:: Input material ::

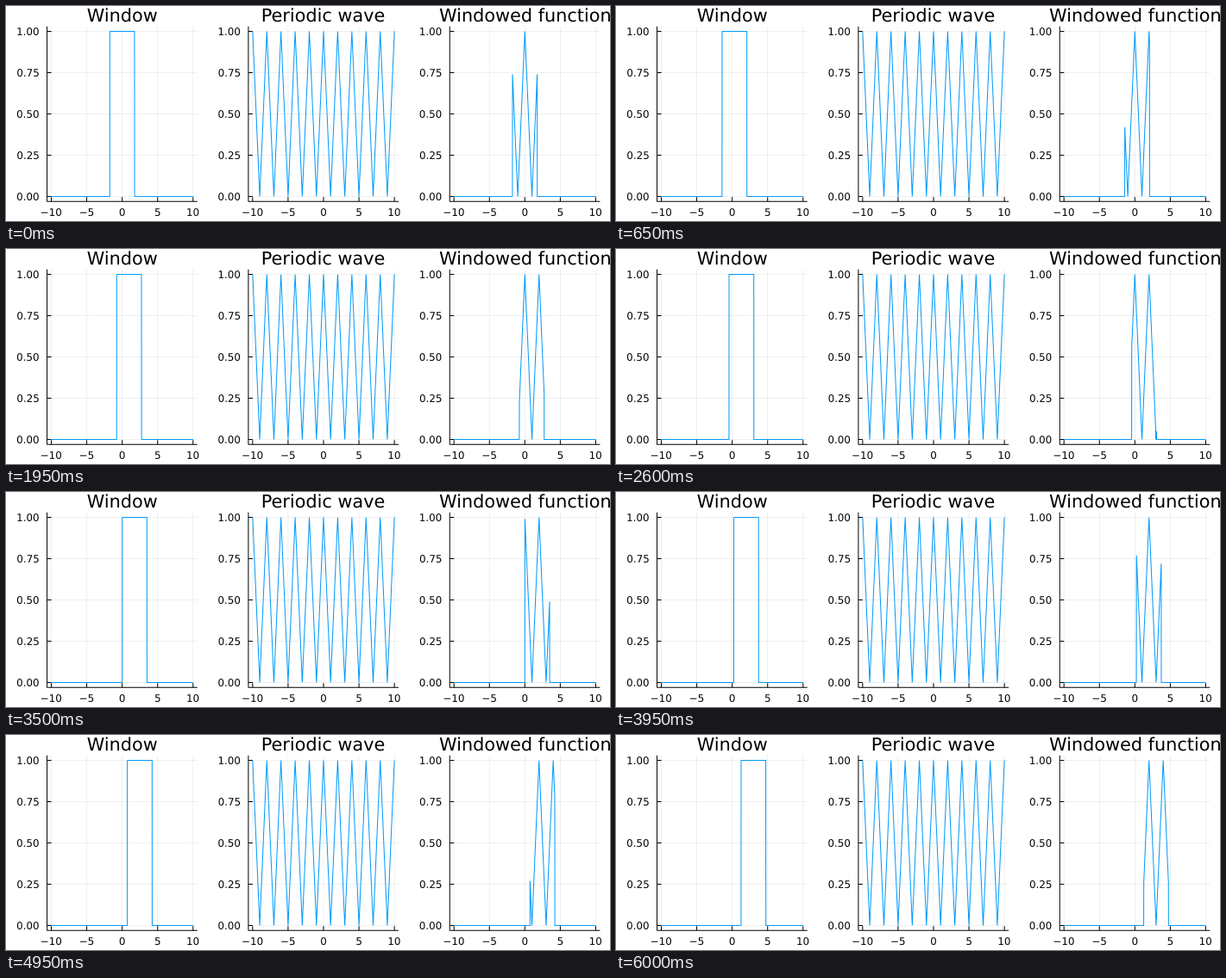
Write a matplotlib script that moves like this. It is 700x250 px and loops after 6050 ms.

```python
import numpy as np
import matplotlib.pyplot as plt
from matplotlib.animation import FuncAnimation
from matplotlib.patches import PathPatch
from matplotlib.textpath import TextPath
from matplotlib.transforms import Affine2D

W, H, DPI = 700, 250, 100
PX = 72 / DPI                      # one pixel in points
FRAMES, INTERVAL = 121, 50
SHIFT = 1 / 40                     # window travel per frame
HALF_WIDTH = 1.75
BLUE = "#009afa"

X_UNIT, Y_UNIT = 8.215, 192        # pixels per data unit
X_ZERO, Y_ZERO = 134.65, 221.5     # pixel position of the first panel's zero
X_LIM, Y_LIM = 10.6, (-0.03, 1.03)
PANEL_STEP = W / 3
TITLE_SIZE = 20.8
TICK_SIZE = TITLE_SIZE * 8 / 14
TICK = 5

plt.rcParams.update({
    "font.family": "DejaVu Sans",
    "path.simplify": False,
    "lines.solid_capstyle": "butt",
    "lines.solid_joinstyle": "miter",
})

x = np.arange(-1000, 1001) / 100


def window(t):
    return (np.abs(t) < HALF_WIDTH).astype(float)


def triangle(t):
    return 1 - np.abs((t + 1) % 2 - 1)


def corners(y):
    """Drop samples that lie on a straight run."""
    keep = np.ones(len(y), bool)
    keep[1:-1] = np.abs(np.diff(y, 2)) > 1e-9
    return x[keep], y[keep]


def to_y(v):
    return Y_ZERO - v * Y_UNIT


def stroke(ax, xs, ys, color="black", width=1, **style):
    return ax.plot(xs, ys, color=color, linewidth=width * PX, snap=False,
                   **style)[0]


def write(ax, text, px, baseline, size, align):
    """Set text at a sub-pixel position; align 0.5 centres, 1 ends at px."""
    path = TextPath((0, 0), text, size=size)
    box = path.get_extents()
    start = px - box.x0 - align * box.width
    flip = Affine2D().scale(1, -1).translate(start, baseline)
    ax.add_patch(PathPatch(path.transformed(flip), facecolor="black",
                           linewidth=0, snap=False))


class Panel:
    def __init__(self, ax, column, title):
        self.zero = X_ZERO + column * PANEL_STEP
        left, right = self.to_x(-X_LIM), self.to_x(X_LIM)
        bottom, top = to_y(Y_LIM[0]), to_y(Y_LIM[1])
        grid = dict(width=0.6, alpha=0.1)

        write(ax, title, self.zero, 18.1, TITLE_SIZE, 0.5)
        for v in range(-10, 11, 5):
            px = self.to_x(v)
            stroke(ax, [px, px], [bottom, top], **grid)
            stroke(ax, [px, px], [bottom, bottom - TICK])
            write(ax, str(v).replace("-", "\u2212"), px, 244, TICK_SIZE, 0.5)
        for v in np.linspace(0, 1, 5):
            py = to_y(v)
            stroke(ax, [left, right], [py, py], **grid)
            stroke(ax, [left, left + TICK], [py, py])
            write(ax, f"{v:.2f}", left - 9.8, py + 4.4, TICK_SIZE, 1)
        stroke(ax, [left, left, right], [top, bottom, bottom])
        self.line = stroke(ax, [], [], color=BLUE)

    def to_x(self, v):
        return self.zero + v * X_UNIT

    def show(self, y):
        xs, ys = corners(y)
        self.line.set_data(self.to_x(xs), to_y(ys))


fig = plt.figure(figsize=(W / DPI, H / DPI), dpi=DPI, facecolor="white")
stage = fig.add_axes([0, 0, 1, 1], xlim=(0, W), ylim=(H, 0))
stage.axis("off")
titles = ("Window", "Periodic wave", "Windowed function")
box, wave, product = [Panel(stage, i, t) for i, t in enumerate(titles)]
wave.show(triangle(x))


def update(i):
    mask = window(x - i * SHIFT)
    box.show(mask)
    product.show(mask * triangle(x))
    return box.line, product.line


anim = FuncAnimation(fig, update, frames=FRAMES, interval=INTERVAL,
                     repeat=True, repeat_delay=0)
plt.show()
```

:: Exercise requirements ::
Every line that holds the word "product" should be copied from the records above.

:: Written solution ::
box, wave, product = [Panel(stage, i, t) for i, t in enumerate(titles)]
    product.show(mask * triangle(x))
    return box.line, product.line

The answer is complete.